by Christopher O'Riley, From The Top
I remember having Matthew Muckey on From the Top in San Francisco back in 2002. He played Carnival of Venice, one of the toughest pieces for trumpet. His performance was flashy and amazingly virtuosic for a teenager. A mere four years later, we heard the exciting news that Muckey — at 22 and just about to graduate from Northwestern University — had been hired as the associate principal trumpet of the New York Philharmonic.
Winning a job in a major symphony is no small feat. Muckey's unflappable work ethic and fearlessness in tackling the difficulties of his instrument make him stand out. He practices every day to keep up his chops, and although he travels the world with the orchestra, he says he often sees little besides the practice room, the performance hall and his hotel room when on tour.
We had a lot of fun reconnecting with Muckey in 2008 when we were filming the second season of our television series on PBS. We had a young tuba player on the show whose fantasy was to play in a major symphony. So members of the New York Philharmonic's brass section, including Muckey, surprised him during rehearsal and performed with him on the show. So here we are, making a young man's dreams come true, and he's looking up to Muckey, who was on our show before him and now has this amazing job, sitting in the orchestra next to his idol Phil Smith, the orchestra's principal trumpet. It was a nice full-circle moment.
As part of our anniversary celebration, Muckey came into Boston straight off a two-week European tour with the New York Phil to play for us again. This time, he chose a very different piece from that first Carnival of Venice performance. It was the second movement from Oskar Boehme's Concerto in F minor. It's a beautiful piece filled with poise and serenity. It was interesting to see that side of his style come across, and to hear his mature sound.

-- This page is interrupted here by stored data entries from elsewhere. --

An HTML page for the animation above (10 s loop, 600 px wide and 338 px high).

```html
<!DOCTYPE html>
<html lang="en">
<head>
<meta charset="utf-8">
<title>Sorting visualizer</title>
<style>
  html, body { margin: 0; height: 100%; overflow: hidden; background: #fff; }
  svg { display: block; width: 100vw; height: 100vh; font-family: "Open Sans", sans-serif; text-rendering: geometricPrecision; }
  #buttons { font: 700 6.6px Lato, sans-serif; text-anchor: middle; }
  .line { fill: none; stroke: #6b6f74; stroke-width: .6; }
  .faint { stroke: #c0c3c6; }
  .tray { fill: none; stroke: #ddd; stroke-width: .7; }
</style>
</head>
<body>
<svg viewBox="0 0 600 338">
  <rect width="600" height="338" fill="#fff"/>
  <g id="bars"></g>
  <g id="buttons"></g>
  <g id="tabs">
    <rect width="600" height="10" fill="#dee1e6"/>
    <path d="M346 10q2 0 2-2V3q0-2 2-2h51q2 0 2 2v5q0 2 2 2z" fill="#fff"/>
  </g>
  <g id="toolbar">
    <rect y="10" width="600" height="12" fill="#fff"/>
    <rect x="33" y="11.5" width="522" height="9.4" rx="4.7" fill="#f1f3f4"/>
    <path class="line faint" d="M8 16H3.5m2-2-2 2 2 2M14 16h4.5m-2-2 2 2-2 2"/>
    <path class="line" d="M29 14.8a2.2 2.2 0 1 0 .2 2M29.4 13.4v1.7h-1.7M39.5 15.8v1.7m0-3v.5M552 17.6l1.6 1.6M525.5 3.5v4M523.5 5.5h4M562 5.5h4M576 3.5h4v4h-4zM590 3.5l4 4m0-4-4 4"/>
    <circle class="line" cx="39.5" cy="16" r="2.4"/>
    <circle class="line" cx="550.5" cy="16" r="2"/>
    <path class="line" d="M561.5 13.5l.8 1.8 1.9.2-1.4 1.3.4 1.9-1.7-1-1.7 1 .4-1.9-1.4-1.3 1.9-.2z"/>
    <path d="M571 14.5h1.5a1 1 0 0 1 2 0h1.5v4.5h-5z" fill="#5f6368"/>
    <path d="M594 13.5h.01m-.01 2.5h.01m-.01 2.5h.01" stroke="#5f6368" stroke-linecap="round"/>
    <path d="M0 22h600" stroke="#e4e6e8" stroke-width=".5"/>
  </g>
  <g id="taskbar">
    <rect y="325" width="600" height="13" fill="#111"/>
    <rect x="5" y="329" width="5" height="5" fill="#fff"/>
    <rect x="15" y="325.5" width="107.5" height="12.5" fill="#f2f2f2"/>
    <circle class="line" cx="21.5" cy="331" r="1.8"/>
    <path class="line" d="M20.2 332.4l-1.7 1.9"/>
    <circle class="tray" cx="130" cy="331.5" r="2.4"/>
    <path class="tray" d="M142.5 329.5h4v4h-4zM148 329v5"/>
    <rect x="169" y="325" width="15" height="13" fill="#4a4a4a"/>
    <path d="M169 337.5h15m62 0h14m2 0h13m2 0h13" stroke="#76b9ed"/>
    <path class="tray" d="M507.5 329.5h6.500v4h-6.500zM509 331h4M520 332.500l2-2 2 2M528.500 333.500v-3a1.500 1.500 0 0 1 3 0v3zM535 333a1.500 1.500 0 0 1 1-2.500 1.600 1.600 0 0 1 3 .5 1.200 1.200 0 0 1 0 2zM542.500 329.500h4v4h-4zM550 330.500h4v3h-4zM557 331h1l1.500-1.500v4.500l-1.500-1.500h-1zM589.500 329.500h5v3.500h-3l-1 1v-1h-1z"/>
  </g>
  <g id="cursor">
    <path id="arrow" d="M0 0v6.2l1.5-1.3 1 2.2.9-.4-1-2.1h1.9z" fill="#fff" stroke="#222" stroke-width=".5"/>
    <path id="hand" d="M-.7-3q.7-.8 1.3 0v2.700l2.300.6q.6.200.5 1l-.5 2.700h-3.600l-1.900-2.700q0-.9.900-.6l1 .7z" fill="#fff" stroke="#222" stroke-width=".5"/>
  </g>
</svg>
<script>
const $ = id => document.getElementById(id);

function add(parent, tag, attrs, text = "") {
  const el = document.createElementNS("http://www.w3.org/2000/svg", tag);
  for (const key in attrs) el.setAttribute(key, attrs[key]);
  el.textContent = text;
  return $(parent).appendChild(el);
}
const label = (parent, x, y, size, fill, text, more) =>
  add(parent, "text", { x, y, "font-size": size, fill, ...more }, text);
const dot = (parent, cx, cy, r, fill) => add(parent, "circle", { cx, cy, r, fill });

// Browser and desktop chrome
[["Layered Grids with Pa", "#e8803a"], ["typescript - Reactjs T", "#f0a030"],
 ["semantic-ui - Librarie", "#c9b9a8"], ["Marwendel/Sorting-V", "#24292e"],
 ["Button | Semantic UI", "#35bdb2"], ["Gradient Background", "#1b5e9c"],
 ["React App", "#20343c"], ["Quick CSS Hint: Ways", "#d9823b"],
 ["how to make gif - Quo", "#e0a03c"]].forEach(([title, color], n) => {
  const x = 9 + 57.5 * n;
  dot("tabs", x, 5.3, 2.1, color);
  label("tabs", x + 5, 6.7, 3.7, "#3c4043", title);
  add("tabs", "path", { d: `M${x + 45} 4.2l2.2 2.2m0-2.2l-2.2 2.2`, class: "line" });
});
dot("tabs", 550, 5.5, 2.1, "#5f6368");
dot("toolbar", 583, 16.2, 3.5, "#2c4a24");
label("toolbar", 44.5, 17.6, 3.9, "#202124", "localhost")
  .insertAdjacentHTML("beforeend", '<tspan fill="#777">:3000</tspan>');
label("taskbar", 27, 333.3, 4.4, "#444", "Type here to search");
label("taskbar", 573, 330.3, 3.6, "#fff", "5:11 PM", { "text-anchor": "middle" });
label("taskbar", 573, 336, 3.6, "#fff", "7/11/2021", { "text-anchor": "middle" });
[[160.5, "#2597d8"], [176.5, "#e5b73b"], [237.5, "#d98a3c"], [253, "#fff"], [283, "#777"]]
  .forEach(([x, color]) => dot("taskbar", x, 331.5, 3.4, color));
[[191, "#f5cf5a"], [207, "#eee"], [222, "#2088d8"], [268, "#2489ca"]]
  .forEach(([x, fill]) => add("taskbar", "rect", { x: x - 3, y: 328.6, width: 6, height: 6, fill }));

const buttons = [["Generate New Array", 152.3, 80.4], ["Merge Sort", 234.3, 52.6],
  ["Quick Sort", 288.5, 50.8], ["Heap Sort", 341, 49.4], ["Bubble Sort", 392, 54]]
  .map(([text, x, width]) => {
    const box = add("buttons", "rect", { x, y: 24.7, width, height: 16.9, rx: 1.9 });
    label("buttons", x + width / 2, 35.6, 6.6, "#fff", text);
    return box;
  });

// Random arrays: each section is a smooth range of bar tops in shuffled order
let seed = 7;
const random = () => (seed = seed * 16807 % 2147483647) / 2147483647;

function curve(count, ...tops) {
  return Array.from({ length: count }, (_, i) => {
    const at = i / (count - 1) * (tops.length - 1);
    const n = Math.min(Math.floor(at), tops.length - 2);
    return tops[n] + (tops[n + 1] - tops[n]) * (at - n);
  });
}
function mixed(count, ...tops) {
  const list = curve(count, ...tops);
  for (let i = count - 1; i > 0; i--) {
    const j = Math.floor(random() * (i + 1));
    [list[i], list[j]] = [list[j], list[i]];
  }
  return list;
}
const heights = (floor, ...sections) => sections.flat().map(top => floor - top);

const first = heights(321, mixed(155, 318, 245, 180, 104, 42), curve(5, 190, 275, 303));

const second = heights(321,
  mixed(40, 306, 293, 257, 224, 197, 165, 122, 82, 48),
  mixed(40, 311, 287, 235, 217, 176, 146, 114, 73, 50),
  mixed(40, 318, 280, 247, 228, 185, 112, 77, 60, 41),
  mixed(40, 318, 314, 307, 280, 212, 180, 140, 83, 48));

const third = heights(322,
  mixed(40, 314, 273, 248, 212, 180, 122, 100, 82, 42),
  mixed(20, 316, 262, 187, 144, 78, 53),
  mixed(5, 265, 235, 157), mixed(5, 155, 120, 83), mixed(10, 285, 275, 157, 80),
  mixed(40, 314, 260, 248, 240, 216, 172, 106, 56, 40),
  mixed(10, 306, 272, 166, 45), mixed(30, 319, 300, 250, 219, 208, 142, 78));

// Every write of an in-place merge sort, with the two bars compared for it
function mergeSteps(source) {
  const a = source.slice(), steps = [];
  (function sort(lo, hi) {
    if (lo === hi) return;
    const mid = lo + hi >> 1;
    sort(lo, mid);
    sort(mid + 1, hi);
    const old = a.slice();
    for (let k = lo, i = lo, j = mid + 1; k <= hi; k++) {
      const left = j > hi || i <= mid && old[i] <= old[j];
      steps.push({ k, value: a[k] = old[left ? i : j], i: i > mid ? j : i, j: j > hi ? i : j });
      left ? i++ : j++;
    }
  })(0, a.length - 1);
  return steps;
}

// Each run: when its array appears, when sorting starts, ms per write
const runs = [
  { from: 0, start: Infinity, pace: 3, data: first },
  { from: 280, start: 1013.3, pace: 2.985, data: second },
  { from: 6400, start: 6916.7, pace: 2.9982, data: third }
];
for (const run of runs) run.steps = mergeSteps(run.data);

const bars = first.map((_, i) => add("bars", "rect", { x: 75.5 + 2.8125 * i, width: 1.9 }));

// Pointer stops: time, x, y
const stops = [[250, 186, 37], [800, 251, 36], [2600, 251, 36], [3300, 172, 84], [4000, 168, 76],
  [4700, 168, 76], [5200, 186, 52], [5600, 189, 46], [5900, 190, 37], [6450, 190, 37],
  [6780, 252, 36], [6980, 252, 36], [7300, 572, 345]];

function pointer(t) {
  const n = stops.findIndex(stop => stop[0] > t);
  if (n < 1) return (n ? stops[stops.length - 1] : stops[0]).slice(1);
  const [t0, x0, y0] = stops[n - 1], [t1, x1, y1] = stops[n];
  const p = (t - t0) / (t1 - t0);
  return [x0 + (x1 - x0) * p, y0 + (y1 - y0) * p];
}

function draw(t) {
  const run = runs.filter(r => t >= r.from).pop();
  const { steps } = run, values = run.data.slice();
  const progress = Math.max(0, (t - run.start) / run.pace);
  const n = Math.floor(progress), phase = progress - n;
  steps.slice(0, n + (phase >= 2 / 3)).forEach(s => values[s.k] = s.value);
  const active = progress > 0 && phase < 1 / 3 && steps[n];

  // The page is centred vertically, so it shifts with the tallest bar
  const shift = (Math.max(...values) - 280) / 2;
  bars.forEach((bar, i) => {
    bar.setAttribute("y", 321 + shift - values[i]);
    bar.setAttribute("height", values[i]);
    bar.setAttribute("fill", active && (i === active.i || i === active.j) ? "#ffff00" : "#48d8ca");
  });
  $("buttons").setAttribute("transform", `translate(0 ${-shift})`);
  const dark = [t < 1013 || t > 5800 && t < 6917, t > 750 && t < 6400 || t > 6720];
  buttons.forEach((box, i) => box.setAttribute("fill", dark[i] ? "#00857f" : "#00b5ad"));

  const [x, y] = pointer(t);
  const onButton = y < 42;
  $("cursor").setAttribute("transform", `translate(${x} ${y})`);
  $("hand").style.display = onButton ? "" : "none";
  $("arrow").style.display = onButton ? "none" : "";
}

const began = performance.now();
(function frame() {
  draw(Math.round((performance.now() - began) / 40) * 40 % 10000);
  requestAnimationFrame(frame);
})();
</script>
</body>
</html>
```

As host of From the Top, I get to work with some amazing kids and encourage them along the way. Many of them are now major players in classical music in this country, and Matthew Muckey is a perfect example. I feel privileged to have contributed in some way to their growth as artists, and I look forward to watching Muckey's career continue to sail.